> **Work item**
Each line from the start of the entries through the line that contains "justify-content: center;" should be output exactly, please.

> **Records supplied**
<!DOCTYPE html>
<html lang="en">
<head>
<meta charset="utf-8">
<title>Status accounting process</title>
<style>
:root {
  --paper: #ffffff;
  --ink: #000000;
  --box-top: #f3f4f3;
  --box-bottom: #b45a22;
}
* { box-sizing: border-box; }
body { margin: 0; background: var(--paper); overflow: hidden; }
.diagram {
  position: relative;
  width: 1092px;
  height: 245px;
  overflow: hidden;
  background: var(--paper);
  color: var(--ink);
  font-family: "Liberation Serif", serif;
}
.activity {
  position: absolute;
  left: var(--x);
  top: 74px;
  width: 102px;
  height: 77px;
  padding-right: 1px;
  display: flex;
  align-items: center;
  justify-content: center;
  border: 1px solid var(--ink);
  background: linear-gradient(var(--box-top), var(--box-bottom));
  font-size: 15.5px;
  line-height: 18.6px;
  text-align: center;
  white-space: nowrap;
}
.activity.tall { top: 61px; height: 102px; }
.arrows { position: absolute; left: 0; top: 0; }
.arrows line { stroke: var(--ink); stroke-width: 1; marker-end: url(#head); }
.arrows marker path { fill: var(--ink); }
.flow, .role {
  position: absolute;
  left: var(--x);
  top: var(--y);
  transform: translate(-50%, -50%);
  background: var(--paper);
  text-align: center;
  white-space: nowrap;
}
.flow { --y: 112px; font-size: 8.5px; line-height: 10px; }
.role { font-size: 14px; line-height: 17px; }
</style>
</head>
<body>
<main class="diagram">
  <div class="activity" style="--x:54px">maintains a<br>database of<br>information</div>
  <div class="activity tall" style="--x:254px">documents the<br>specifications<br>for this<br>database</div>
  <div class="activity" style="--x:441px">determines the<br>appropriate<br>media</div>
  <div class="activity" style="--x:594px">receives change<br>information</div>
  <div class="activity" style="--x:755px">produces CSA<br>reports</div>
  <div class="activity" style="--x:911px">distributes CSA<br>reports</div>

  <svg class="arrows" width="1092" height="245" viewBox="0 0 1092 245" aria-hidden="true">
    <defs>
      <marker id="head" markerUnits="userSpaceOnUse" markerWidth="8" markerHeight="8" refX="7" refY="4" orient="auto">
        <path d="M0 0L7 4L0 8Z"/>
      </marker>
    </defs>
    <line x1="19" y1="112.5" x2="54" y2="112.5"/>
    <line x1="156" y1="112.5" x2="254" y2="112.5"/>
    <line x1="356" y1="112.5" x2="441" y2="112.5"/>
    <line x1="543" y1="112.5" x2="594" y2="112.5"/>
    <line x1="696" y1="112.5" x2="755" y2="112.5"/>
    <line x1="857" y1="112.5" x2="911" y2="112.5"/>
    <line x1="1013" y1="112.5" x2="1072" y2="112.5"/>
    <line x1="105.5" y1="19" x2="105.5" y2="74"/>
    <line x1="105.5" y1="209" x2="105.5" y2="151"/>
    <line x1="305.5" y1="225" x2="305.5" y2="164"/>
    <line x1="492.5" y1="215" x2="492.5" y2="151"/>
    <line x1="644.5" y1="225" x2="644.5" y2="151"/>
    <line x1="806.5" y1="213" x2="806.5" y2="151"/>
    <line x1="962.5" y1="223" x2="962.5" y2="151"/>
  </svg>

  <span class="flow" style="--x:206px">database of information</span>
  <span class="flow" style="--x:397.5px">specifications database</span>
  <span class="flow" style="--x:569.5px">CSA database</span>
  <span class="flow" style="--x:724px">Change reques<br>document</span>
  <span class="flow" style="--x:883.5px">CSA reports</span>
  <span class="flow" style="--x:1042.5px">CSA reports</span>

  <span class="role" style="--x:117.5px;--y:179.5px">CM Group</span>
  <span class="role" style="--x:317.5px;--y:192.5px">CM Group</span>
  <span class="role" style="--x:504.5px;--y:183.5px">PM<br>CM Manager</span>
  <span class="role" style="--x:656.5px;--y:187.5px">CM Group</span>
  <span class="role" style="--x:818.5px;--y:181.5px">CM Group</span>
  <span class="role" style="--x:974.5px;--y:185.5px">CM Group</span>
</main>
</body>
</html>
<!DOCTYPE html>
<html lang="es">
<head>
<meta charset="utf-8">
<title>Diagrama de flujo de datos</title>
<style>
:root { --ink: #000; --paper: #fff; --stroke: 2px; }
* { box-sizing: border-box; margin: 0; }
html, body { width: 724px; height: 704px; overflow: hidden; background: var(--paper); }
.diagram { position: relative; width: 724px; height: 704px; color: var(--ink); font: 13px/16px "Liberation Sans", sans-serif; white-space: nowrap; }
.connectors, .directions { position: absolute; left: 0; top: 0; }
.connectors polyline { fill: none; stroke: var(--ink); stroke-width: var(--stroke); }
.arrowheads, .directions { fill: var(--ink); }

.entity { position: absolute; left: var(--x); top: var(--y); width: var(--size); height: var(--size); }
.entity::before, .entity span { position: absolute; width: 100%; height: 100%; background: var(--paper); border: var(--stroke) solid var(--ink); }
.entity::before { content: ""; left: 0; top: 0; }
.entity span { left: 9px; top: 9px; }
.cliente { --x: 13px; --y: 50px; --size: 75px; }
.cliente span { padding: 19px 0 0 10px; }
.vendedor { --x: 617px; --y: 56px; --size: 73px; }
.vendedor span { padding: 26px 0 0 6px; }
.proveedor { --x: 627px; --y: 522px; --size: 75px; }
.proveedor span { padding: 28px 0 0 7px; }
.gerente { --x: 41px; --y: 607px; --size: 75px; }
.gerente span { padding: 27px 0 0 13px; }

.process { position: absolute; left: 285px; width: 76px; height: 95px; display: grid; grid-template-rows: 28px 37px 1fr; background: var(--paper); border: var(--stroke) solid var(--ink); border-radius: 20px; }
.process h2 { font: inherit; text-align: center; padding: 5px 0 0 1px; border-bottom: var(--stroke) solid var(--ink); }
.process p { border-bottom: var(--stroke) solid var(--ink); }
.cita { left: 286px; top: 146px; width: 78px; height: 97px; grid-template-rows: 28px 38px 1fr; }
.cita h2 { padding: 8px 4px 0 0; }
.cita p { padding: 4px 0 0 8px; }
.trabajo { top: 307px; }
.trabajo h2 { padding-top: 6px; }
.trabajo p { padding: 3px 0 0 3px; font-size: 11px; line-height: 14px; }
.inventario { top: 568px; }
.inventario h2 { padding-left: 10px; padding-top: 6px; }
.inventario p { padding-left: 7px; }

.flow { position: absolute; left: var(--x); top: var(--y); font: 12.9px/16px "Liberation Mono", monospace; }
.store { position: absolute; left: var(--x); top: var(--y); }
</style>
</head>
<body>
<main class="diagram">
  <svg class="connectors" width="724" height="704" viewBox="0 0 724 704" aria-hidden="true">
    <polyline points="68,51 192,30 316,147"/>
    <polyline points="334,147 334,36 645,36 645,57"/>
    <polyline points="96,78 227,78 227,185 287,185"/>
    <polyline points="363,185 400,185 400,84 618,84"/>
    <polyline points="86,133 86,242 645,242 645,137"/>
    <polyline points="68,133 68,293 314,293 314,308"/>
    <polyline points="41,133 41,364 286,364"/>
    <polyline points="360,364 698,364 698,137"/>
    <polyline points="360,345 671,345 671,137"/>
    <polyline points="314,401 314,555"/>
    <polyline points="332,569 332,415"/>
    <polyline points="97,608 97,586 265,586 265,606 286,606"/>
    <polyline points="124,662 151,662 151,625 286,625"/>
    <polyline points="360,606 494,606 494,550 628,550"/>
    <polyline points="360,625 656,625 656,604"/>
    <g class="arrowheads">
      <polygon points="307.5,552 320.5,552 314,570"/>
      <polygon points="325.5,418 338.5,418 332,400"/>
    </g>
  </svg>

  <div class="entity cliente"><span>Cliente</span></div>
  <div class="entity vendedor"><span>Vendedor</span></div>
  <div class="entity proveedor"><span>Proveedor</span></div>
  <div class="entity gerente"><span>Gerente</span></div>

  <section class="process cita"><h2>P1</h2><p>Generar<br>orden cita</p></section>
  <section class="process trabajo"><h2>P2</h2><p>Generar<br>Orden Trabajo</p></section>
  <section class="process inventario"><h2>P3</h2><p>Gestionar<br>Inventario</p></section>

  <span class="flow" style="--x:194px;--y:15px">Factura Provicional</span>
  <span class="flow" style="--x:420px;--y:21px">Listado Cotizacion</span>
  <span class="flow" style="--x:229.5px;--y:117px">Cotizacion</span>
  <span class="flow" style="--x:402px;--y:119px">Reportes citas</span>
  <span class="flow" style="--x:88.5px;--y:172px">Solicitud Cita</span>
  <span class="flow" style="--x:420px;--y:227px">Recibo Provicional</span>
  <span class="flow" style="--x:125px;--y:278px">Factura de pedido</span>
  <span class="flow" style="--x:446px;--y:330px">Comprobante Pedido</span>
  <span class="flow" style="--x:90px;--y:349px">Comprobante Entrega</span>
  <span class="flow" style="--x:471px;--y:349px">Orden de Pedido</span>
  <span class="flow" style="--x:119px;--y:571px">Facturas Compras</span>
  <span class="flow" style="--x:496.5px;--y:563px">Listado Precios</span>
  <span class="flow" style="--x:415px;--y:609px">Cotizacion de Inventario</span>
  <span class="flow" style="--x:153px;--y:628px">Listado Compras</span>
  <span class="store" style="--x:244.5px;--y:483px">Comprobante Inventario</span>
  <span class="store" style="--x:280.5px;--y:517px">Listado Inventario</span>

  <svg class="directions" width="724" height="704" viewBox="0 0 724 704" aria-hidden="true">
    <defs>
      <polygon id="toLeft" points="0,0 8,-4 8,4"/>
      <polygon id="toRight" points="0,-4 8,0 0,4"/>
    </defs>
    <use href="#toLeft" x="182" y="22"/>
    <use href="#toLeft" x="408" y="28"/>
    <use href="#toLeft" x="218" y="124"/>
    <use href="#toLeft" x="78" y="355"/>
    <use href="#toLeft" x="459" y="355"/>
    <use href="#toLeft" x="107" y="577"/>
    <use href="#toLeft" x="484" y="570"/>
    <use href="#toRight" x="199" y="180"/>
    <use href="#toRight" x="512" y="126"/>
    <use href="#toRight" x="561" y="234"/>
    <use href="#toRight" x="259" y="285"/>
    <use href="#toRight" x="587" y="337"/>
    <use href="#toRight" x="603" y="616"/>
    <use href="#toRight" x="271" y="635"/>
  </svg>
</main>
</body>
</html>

> **Answer to the exercise**
<!DOCTYPE html>
<html lang="en">
<head>
<meta charset="utf-8">
<title>Status accounting process</title>
<style>
:root {
  --paper: #ffffff;
  --ink: #000000;
  --box-top: #f3f4f3;
  --box-bottom: #b45a22;
}
* { box-sizing: border-box; }
body { margin: 0; background: var(--paper); overflow: hidden; }
.diagram {
  position: relative;
  width: 1092px;
  height: 245px;
  overflow: hidden;
  background: var(--paper);
  color: var(--ink);
  font-family: "Liberation Serif", serif;
}
.activity {
  position: absolute;
  left: var(--x);
  top: 74px;
  width: 102px;
  height: 77px;
  padding-right: 1px;
  display: flex;
  align-items: center;
  justify-content: center;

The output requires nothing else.